> ASSIGNMENT
From the entries below, return exactly the lines beginning at the one that contains "block; margin-left: -2px;" and ending at the one that contains "0; bottom: 0;", both of them included, and only those lines.

%%

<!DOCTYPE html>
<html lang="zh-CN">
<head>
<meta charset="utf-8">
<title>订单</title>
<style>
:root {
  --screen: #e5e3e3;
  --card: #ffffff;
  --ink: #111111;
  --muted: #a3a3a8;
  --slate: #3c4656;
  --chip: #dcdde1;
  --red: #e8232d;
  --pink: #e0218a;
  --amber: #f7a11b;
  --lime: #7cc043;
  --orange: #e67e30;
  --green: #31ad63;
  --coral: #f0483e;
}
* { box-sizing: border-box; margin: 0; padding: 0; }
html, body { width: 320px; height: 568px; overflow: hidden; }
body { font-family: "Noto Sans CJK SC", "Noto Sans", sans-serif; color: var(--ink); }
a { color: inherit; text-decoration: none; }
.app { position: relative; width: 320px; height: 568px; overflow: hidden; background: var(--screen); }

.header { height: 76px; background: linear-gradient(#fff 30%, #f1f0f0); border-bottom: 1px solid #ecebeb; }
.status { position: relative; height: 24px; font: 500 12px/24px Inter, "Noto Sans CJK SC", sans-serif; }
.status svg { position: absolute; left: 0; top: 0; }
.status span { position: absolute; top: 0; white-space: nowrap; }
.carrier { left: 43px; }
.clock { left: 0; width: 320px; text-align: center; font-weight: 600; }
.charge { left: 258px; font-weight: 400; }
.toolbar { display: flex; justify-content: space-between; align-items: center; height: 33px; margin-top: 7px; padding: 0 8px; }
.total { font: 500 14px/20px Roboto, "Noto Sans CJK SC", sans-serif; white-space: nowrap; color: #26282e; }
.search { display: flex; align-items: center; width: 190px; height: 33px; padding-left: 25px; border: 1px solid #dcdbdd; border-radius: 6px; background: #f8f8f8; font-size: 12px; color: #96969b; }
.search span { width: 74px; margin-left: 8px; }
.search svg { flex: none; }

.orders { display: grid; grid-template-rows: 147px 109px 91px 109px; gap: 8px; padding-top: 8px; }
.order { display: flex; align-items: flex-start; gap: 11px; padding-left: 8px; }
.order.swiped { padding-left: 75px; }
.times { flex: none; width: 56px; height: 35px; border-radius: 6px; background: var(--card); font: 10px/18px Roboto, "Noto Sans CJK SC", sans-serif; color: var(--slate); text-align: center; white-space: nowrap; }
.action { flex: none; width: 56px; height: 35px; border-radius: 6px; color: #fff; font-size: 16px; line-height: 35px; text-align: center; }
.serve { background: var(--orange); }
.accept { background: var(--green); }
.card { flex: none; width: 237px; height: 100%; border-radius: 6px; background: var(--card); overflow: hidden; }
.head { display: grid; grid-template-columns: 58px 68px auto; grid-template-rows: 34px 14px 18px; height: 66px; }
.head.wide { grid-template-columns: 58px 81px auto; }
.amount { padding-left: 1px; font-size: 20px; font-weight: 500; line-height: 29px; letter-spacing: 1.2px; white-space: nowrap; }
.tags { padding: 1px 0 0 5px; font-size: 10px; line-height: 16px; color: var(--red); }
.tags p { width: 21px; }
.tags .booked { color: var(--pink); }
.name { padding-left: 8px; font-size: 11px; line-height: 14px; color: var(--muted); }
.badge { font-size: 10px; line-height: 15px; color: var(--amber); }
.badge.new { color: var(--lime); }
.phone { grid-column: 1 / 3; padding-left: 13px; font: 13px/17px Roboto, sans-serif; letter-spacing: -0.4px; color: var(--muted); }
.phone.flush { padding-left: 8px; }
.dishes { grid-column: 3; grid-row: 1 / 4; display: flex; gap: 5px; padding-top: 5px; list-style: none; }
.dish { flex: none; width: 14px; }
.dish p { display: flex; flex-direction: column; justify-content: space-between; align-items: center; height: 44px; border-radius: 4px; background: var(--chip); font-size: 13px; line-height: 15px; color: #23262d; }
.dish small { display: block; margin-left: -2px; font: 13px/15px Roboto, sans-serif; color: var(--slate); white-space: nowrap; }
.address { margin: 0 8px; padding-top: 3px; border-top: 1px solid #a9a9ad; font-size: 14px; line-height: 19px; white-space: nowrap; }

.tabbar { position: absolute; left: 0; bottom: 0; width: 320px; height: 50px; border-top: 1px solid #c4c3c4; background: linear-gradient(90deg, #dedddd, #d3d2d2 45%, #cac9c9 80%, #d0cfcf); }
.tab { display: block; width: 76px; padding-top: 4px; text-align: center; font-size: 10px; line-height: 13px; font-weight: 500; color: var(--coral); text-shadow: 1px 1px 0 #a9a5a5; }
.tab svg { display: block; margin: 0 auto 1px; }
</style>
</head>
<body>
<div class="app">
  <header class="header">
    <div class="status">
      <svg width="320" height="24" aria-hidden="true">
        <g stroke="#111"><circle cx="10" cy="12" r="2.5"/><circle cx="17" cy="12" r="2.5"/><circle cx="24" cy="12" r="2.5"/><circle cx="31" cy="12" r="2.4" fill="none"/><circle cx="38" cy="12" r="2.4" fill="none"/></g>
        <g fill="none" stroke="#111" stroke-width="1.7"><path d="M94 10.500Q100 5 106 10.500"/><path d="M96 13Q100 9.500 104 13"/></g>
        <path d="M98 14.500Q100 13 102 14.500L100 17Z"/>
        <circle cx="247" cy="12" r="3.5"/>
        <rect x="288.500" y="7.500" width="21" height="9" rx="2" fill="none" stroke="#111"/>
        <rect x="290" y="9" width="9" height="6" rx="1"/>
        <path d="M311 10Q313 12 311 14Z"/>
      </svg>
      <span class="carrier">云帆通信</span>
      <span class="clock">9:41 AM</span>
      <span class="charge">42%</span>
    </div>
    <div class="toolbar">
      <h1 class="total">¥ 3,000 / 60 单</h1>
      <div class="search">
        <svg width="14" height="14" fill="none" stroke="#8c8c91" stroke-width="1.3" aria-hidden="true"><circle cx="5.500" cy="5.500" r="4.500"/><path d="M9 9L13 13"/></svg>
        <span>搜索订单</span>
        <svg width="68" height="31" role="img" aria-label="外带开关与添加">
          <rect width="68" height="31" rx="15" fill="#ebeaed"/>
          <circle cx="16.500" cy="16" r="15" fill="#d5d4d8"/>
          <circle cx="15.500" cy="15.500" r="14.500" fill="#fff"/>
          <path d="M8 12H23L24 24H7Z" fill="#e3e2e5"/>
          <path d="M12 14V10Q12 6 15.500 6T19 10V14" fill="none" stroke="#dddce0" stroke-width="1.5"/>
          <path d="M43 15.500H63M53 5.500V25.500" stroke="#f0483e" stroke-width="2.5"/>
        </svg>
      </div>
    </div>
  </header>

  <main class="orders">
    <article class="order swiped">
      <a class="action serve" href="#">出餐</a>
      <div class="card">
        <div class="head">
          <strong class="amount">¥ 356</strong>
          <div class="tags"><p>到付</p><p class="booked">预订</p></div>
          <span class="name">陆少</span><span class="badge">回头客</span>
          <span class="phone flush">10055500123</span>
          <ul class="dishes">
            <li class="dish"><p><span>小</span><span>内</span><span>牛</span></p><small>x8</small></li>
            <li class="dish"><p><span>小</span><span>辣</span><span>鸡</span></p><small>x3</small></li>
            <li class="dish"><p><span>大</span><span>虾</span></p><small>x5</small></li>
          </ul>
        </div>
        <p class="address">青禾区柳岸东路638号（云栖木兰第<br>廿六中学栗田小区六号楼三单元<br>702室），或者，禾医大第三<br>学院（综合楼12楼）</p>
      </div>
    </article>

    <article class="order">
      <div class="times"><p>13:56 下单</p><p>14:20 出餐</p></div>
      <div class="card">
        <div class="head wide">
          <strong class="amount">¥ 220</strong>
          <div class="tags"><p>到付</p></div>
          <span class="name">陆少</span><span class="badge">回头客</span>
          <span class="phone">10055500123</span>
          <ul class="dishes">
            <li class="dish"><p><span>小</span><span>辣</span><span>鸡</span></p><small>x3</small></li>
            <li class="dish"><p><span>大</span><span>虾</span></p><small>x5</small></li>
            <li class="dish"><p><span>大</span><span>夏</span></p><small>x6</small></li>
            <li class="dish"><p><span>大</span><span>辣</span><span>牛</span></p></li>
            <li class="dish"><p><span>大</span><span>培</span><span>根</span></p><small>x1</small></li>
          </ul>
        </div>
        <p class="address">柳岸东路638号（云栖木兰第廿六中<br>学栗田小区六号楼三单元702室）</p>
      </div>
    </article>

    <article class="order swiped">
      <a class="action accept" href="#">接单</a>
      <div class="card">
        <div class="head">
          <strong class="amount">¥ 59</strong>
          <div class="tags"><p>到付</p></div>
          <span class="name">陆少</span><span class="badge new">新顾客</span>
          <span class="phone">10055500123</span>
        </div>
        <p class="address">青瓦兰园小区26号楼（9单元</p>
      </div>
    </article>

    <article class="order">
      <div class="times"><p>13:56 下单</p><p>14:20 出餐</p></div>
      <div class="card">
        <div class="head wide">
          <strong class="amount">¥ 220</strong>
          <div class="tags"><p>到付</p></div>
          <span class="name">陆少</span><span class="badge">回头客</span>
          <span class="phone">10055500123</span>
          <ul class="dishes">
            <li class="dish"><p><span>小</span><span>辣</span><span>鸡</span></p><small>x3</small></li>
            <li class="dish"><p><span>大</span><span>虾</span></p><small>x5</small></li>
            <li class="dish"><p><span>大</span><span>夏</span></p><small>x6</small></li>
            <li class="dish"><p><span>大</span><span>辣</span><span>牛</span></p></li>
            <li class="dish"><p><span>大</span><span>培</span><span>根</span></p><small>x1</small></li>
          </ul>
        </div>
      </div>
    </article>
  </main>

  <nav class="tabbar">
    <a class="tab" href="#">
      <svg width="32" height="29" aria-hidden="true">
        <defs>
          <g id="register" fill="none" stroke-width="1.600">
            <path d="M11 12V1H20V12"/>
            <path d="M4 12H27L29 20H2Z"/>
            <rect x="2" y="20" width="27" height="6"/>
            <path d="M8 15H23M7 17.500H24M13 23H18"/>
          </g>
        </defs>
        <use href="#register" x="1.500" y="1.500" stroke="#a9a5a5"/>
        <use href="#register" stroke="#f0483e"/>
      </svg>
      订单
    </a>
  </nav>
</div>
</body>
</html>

%%

> EXERCISE RESPONSE
.dish small { display: block; margin-left: -2px; font: 13px/15px Roboto, sans-serif; color: var(--slate); white-space: nowrap; }
.address { margin: 0 8px; padding-top: 3px; border-top: 1px solid #a9a9ad; font-size: 14px; line-height: 19px; white-space: nowrap; }

.tabbar { position: absolute; left: 0; bottom: 0; width: 320px; height: 50px; border-top: 1px solid #c4c3c4; background: linear-gradient(90deg, #dedddd, #d3d2d2 45%, #cac9c9 80%, #d0cfcf); }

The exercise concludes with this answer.